EPA has posted frequently asked questions (FAQ) related to plastic container fluorination that address questions concerning PFAS in pesticidespesticide and other packaging questions, and state-specific questions. EPA will post updates “as the issue evolves.” For any stakeholder questions regarding this issue not covered in the FAQs, EPA states that stakeholders “are welcome to contact EPA at”

Under the PFAS Strategic Roadmap issued by EPA Administrator Regan in October 2021, EPA committed to improve approaches for tracking and enforcement of PFAS requirements in new chemical consent orders and SNURs. According to EPA, the letter “supports this goal by ensuring that manufacturers, processors, distributors, users, and those that dispose of these containers are aware of and are complying with the SNUR requirements.” More information on EPA’s Strategic Roadmap is available in our October 19, 2021, memorandum.

Removing PFAS from the SCIL

EPA announced that it will remove two PFAS first listed on the SCIL in 2012 under EPA’s Safer Choice program to protect consumers better and ensure that products certified under the program are free from PFAS. The Safer Choice program is a voluntary program intended to help consumers, businesses, and purchasers find products containing ingredients that are safer for human health and the environment. The SCIL includes chemicals that meet the criteria of the Safer Choice program and can be used in Safer Choice-certified products because EPA has determined them to be among the safest for their functional uses.

According to EPA, under the PFAS Roadmap, it committed to taking a fresh look at previous PFAS decisions, and, as part of this review, undertook a review of the SCIL. The process for removing a chemical from the SCIL is first to mark the chemical with a grey square on the SCIL webpage to provide notice to chemical and product manufacturers that the chemical may no longer be acceptable for use in Safer Choice-certified products. A grey square notation on the SCIL means that the chemical may not be allowed for use in products that are candidates for the Safer Choice label, and any current Safer Choice-certified products that contain the chemical must be reformulated unless relevant health and safety data are provided to justify continuing to list the chemical on the SCIL. EPA states that in general, data useful for making such a determination would provide evidence of low concern for human health and environmental impacts. Unless information provided to EPA adequately justifies continued listing, the chemical would then be removed from the SCIL 12 months after the grey square designation.

EPA initially listed these two PFAS on the SCIL in 2012 based on the data available and the state of its knowledge at the time. EPA states that it updated the SCIL listing for these PFAS to a grey square “because of a growing understanding of the toxicological profiles for certain PFAS, and incomplete information on the potential health and environmental effects of these substances.” This means that these two PFAS will not be allowed for use in new products applying for Safer Choice certification. Additionally, any existing Safer Choice-certified products that contain these two PFAS must be reformulated.

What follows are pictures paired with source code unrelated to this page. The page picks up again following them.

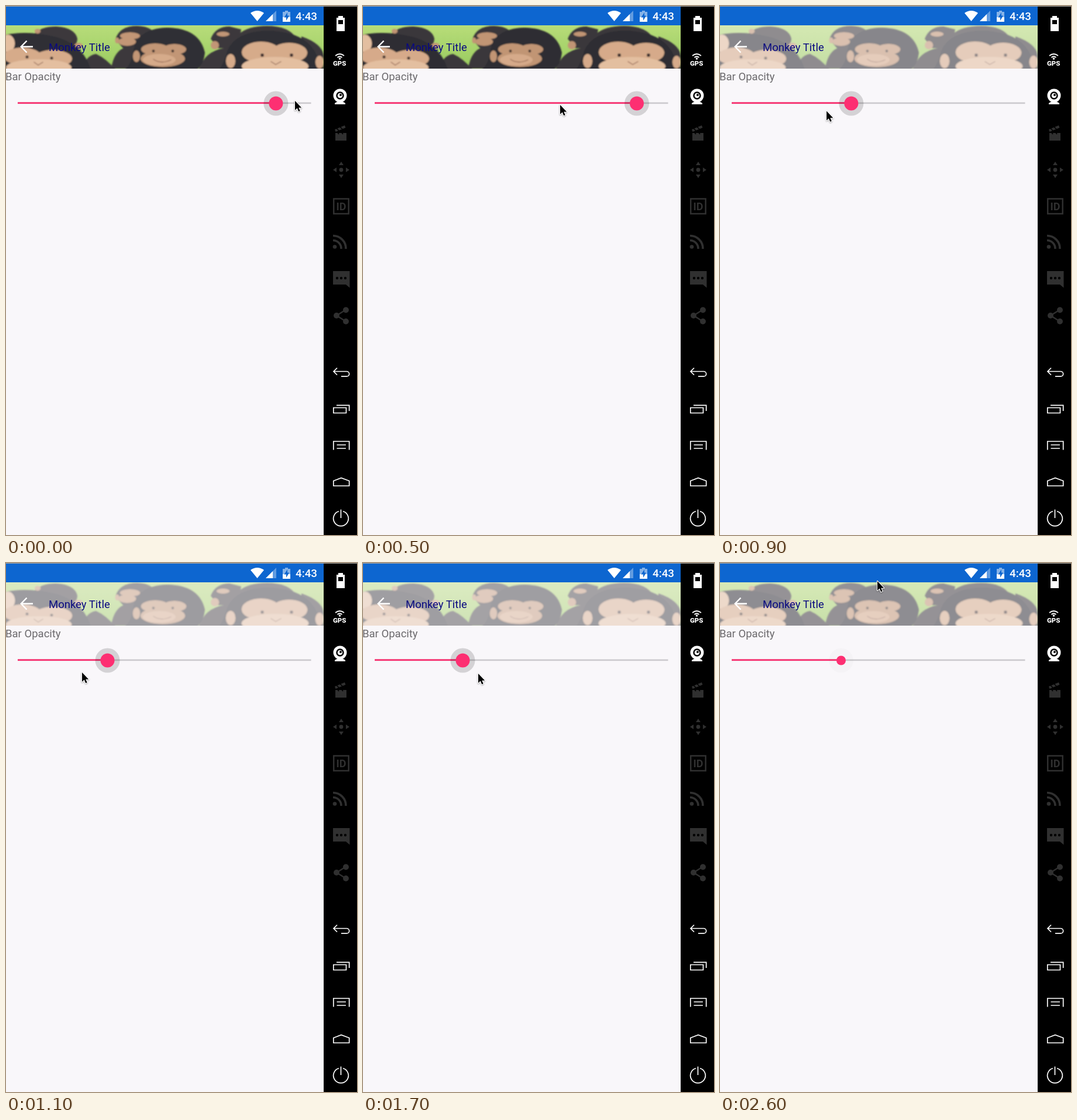
These frames come from a looping animation (600x904 px, 2.7 s). An HTML page:

```html
<!DOCTYPE html>
<html lang="en">
<head>
<meta charset="utf-8">
<title>Bar Opacity</title>
<style>
html, body { margin: 0; width: 100%; height: 100%; overflow: hidden; background: #f9f7fa; }
svg { display: block; width: 600px; height: 904px; }
text { font-family: Roboto, sans-serif; }
.dark { fill: #1d1a20; }
.back { fill: #29262b; }
.tan { fill: #bd8d69; }
.peach { fill: #d3a480; }
.light { fill: #e2ba98; }
.eye { fill: #33231f; }
.smile { fill: none; stroke: #8a5a45; stroke-width: 1.3; stroke-linecap: round; }
.line { fill: none; stroke: #fff; stroke-width: 1.7; }
.dim { fill: #303030; }
.dimline { fill: none; stroke: #303030; }
</style>
</head>
<body>
<svg viewBox="0 0 600 904" xmlns="http://www.w3.org/2000/svg">
  <defs>
    <clipPath id="bar"><rect y="33" width="543" height="74"/></clipPath>
    <linearGradient id="grass" x2="0" y2="1">
      <stop stop-color="#b4dc70"/><stop offset="1" stop-color="#8fc650"/>
    </linearGradient>
    <filter id="soft"><feGaussianBlur stdDeviation=".9"/></filter>
    <filter id="shade" x="-50%" y="-50%" width="200%" height="200%">
      <feDropShadow dx="0" dy="1" stdDeviation="1" flood-opacity=".4"/>
    </filter>
  </defs>
  <rect width="600" height="904" fill="#f9f7fa"/>

  <g clip-path="url(#bar)">
    <g id="photo">
      <rect x="-5" y="28" width="553" height="84" fill="url(#grass)"/>
      <g filter="url(#soft)">
        <g class="back">
          <path d="M48 48 Q60 35 86 35 Q118 37 122 56 Q121 70 108 76 H60Z"/>
          <path d="M187 57 Q194 34 224 34 Q252 35 256 52 L240 72 H200Z"/>
          <path d="M180 107 Q184 76 206 70 H240 V107Z"/>
          <path d="M350 56 Q358 35 382 35 L402 40 L396 72 H362Z"/>
          <path d="M398 48 Q414 34 446 34 Q484 34 497 56 L470 70 H400Z"/>
          <path d="M330 107 Q340 78 372 72 L396 66 V110 H330Z"/>
          <path d="M505 52 Q540 64 543 84 V112 H505Z"/>
          <path d="M128 112 Q136 84 154 82 Q172 90 190 112Z"/>
        </g>
        <g class="tan">
          <ellipse cx="54" cy="43" rx="5" ry="4"/>
          <ellipse cx="212" cy="51" rx="17" ry="6"/>
          <ellipse cx="207" cy="61" rx="15" ry="7"/>
          <ellipse cx="190" cy="59" rx="3.500" ry="5"/>
          <ellipse cx="236" cy="69" rx="13" ry="4"/>
          <ellipse cx="357" cy="67" rx="7" ry="7"/>
          <ellipse cx="371" cy="48" rx="11" ry="4"/>
          <ellipse cx="124" cy="68" rx="7" ry="5"/>
        </g>

        <path class="dark" d="M-4 50 Q30 42 72 50 Q132 60 146 112 H-4Z"/>
        <ellipse class="light" cx="3" cy="64" rx="12" ry="15"/>
        <g class="peach">
          <ellipse cx="28" cy="86" rx="32" ry="15"/>
          <ellipse cx="80" cy="90" rx="33" ry="15"/>
        </g>
        <ellipse class="light" cx="56" cy="105" rx="56" ry="14"/>
        <circle class="eye" cx="36" cy="87" r="2.600"/><circle class="eye" cx="78" cy="89" r="2.600"/>
        <path class="smile" d="M48 96 L55 101 L63 96"/>

        <path class="dark" d="M200 112 Q216 99 218 74 Q226 38 276 37 Q331 38 340 80 Q338 100 324 112Z"/>
        <g class="tan">
          <ellipse cx="223" cy="86" rx="6" ry="10"/>
          <ellipse cx="255" cy="74" rx="24" ry="10"/>
          <ellipse cx="288" cy="74" rx="20" ry="9"/>
          <ellipse cx="268" cy="90" rx="38" ry="14"/>
        </g>
        <ellipse class="peach" cx="262" cy="92" rx="28" ry="10"/>
        <circle class="eye" cx="252" cy="77" r="2.400"/><circle class="eye" cx="285" cy="77" r="2.400"/>
        <path class="smile" d="M252 91 Q265 100 282 92"/>

        <path class="dark" d="M362 112 Q374 96 378 77 Q392 43 448 42 Q515 44 532 86 L536 112Z"/>
        <g class="peach">
          <ellipse cx="384" cy="94" rx="8" ry="12"/>
          <ellipse cx="536" cy="96" rx="7" ry="11"/>
          <ellipse cx="436" cy="79" rx="33" ry="18"/>
          <ellipse cx="484" cy="80" rx="31" ry="17"/>
        </g>
        <ellipse class="light" cx="460" cy="103" rx="57" ry="16"/>
        <circle class="eye" cx="438" cy="84" r="3"/><circle class="eye" cx="488" cy="84" r="3"/>
        <path class="smile" d="M453 95 L461 100 L470 95"/>
      </g>
    </g>
  </g>
  <path d="M46 69.500H26M35.500 59.500L25.800 69.500L35.500 79.500" fill="none" stroke="#fff" stroke-width="2.500"/>
  <text x="73" y="77" font-size="18.500" fill="#0a0a80">Monkey Title</text>
  <text x="-1" y="127" font-size="18.500" fill="#6b696c">Bar Opacity</text>

  <rect width="543" height="33" fill="#0d66d0"/>
  <path d="M418 12 Q429.500 4 441 12 L429.500 26Z" fill="#fff"/>
  <path d="M444 26 L462 8 V26Z" fill="#fff" opacity=".35"/>
  <path d="M444 26 L456 14 V26Z" fill="#fff"/>
  <path d="M473 10 H477 V8 H482 V10 H486 V27 H473Z" fill="#fff" opacity=".5"/>
  <path d="M473 19 H486 V27 H473Z" fill="#fff"/>
  <path d="M481 11 L475.500 19.500 H479 V25 L484 16.500 H481Z" fill="#0d66d0"/>
  <text x="495" y="24" font-size="18.800" font-weight="500" fill="#fff">4:43</text>

  <rect x="20" y="164.600" width="501.500" height="2.600" fill="#cbc9cd"/>
  <rect id="fill" x="20" y="164.400" height="2.700" fill="#f92c6c"/>
  <g id="knob">
    <circle id="halo" r="21"/>
    <circle id="thumb" fill="#fd2f72"/>
  </g>

  <rect x="543" width="57" height="904"/>
  <rect width="600" height="1" fill="#aaa69f"/>

  <g fill="#fff">
    <path d="M568 17 H576 V20 H579 V43 H565 V20 H568Z"/>
    <rect x="568" y="24" width="8" height="7" fill="#000"/>
    <circle cx="570.500" cy="90" r="1.800"/>
    <path class="line" d="M566.500 88 Q570.500 84.500 574.500 88M563 85 Q570.500 79 578 85"/>
    <text x="570.300" y="102" font-size="11.500" font-weight="900" text-anchor="middle">GPS</text>
    <circle cx="571" cy="153" r="11.500"/>
    <circle cx="571" cy="153" r="5.500" fill="none" stroke="#000" stroke-width="2.500"/>
    <circle cx="572" cy="152" r="2" fill="#000"/>
    <path d="M567 163 H575 L580 166 V168 H562 V166Z"/>
  </g>

  <g class="dim">
    <path d="M563 217 H582 V230 H563Z"/>
    <path d="M562 211 L579 204 L580.500 208 L563.500 215Z"/>
    <path d="M565 209 L569 213M571 206.500 L575 210.500M566 215 L569 219M573 215 L576 219" stroke="#000" stroke-width="1.700"/>
    <circle cx="573" cy="280" r="3.400"/>
    <path d="M573 266 L577 272 H569ZM573 294 L577 288 H569ZM559 280 L565 276 V284ZM587 280 L581 276 V284Z"/>
    <rect class="dimline" x="560.200" y="329.500" width="25.500" height="25.500" stroke-width="2.500"/>
    <text x="573" y="349" font-size="18" font-weight="700" text-anchor="middle">ID</text>
    <circle cx="562" cy="411.500" r="3.300"/>
    <path class="dimline" d="M559 400.500 A14 14 0 0 1 573 415M559 392.500 A22 22 0 0 1 581 415" stroke-width="3.600"/>
    <path d="M559 453 H587.500 V481.500 L581 476 H559Z"/>
    <g fill="#000"><circle cx="566" cy="465" r="2.200"/><circle cx="573" cy="465" r="2.200"/><circle cx="580" cy="465" r="2.200"/></g>
    <path class="dimline" d="M581 519 L565 529 L581 539" stroke-width="2.400"/>
    <circle cx="565" cy="529" r="5"/><circle cx="581" cy="519.500" r="5"/><circle cx="581" cy="539" r="5"/>
  </g>

  <g class="line">
    <path d="M566 618.500 L560 624.500 L566 630.500M560 624.500 H582.500 A4.200 4.200 0 0 1 582.500 632.900 H573"/>
    <path d="M559.800 686.500 H581.500 V695.500 H559.800ZM565 682.300 H586.700 V692"/>
    <path d="M559.800 758.500 V744 H586.700 V758.500M565.500 750 H581M565.500 756 H581"/>
    <path d="M559.800 820 V811.500 L573 806.500 L586.700 811.500 V820Z"/>
    <path d="M569 863.500 A12.800 12.800 0 1 0 576 863.500M572.500 860.500 V875"/>
  </g>

  <g id="cursor" filter="url(#shade)">
    <path d="M1 1 V17 L4.700 13.600 L7.200 19.300 L9.700 18.200 L7.300 12.700 H12.200Z"
      fill="#000" stroke="#fff" stroke-width="2" paint-order="stroke" stroke-linejoin="round"/>
  </g>
</svg>
<script>
const LOOP = 2700, STEP = 100, LAG = 1.7, RELEASE = 18;

// pointer path: step, x, y
const path = [
  [-1.7, 461.4, 160], [0, 493, 161], [1, 512, 163], [2, 508, 165], [3.3, 468, 167],
  [5, 336, 168], [7, 232, 169], [9.3, 173.5, 180], [11, 129, 186], [12.5, 110, 188],
  [13.5, 115, 189], [15.3, 170.5, 189], [17, 196, 188], [18, 207, 187],
  [19, 235, 198], [22, 495, 319], [24, 400, 168], [26, 268, 30]
];
// after release: step, thumb radius, halo opacity
const release = [[20, 12, .15], [22, 9, .125], [23, 8, .1], [26, 8, .015]];

const $ = id => document.getElementById(id);
const photo = $('photo'), fill = $('fill'), knob = $('knob');
const halo = $('halo'), thumb = $('thumb'), cursor = $('cursor');

function sample(keys, s) {
  if (s <= keys[0][0]) return keys[0].slice(1);
  const n = keys.findIndex(k => k[0] >= s);
  if (n < 0) return keys[keys.length - 1].slice(1);
  const a = keys[n - 1], b = keys[n], f = (s - a[0]) / (b[0] - a[0]);
  return [1, 2].map(i => a[i] + (b[i] - a[i]) * f);
}

function draw(t) {
  const s = Math.floor((t % LOOP) / STEP);
  const [x, y] = sample(path, s);
  const [value] = sample(path, Math.min(s - LAG, RELEASE));
  const [radius, glow] = sample(release, s);
  cursor.setAttribute('transform', `translate(${x} ${y})`);
  knob.setAttribute('transform', `translate(${value} 166.5)`);
  fill.setAttribute('width', value - 20);
  thumb.setAttribute('r', radius);
  halo.setAttribute('opacity', glow);
  photo.setAttribute('opacity', ((value - 20) / 501) ** .75);
}

const start = performance.now();
function tick() {
  draw(performance.now() - start);
  requestAnimationFrame(tick);
}
tick();
</script>
</body>
</html>
```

EPA’s “letter” is more a reflection of the Agency’s commitment to its PFAS Strategic Roadmap than it is anything else. The LCPFAC SNUR was issued in 2020, and it is hardly a new development. That it could apply to substances in polyolefins is a predictable and logical extension of the rule, and EPA’s letter is a reminder to stakeholders to be mindful of this fact.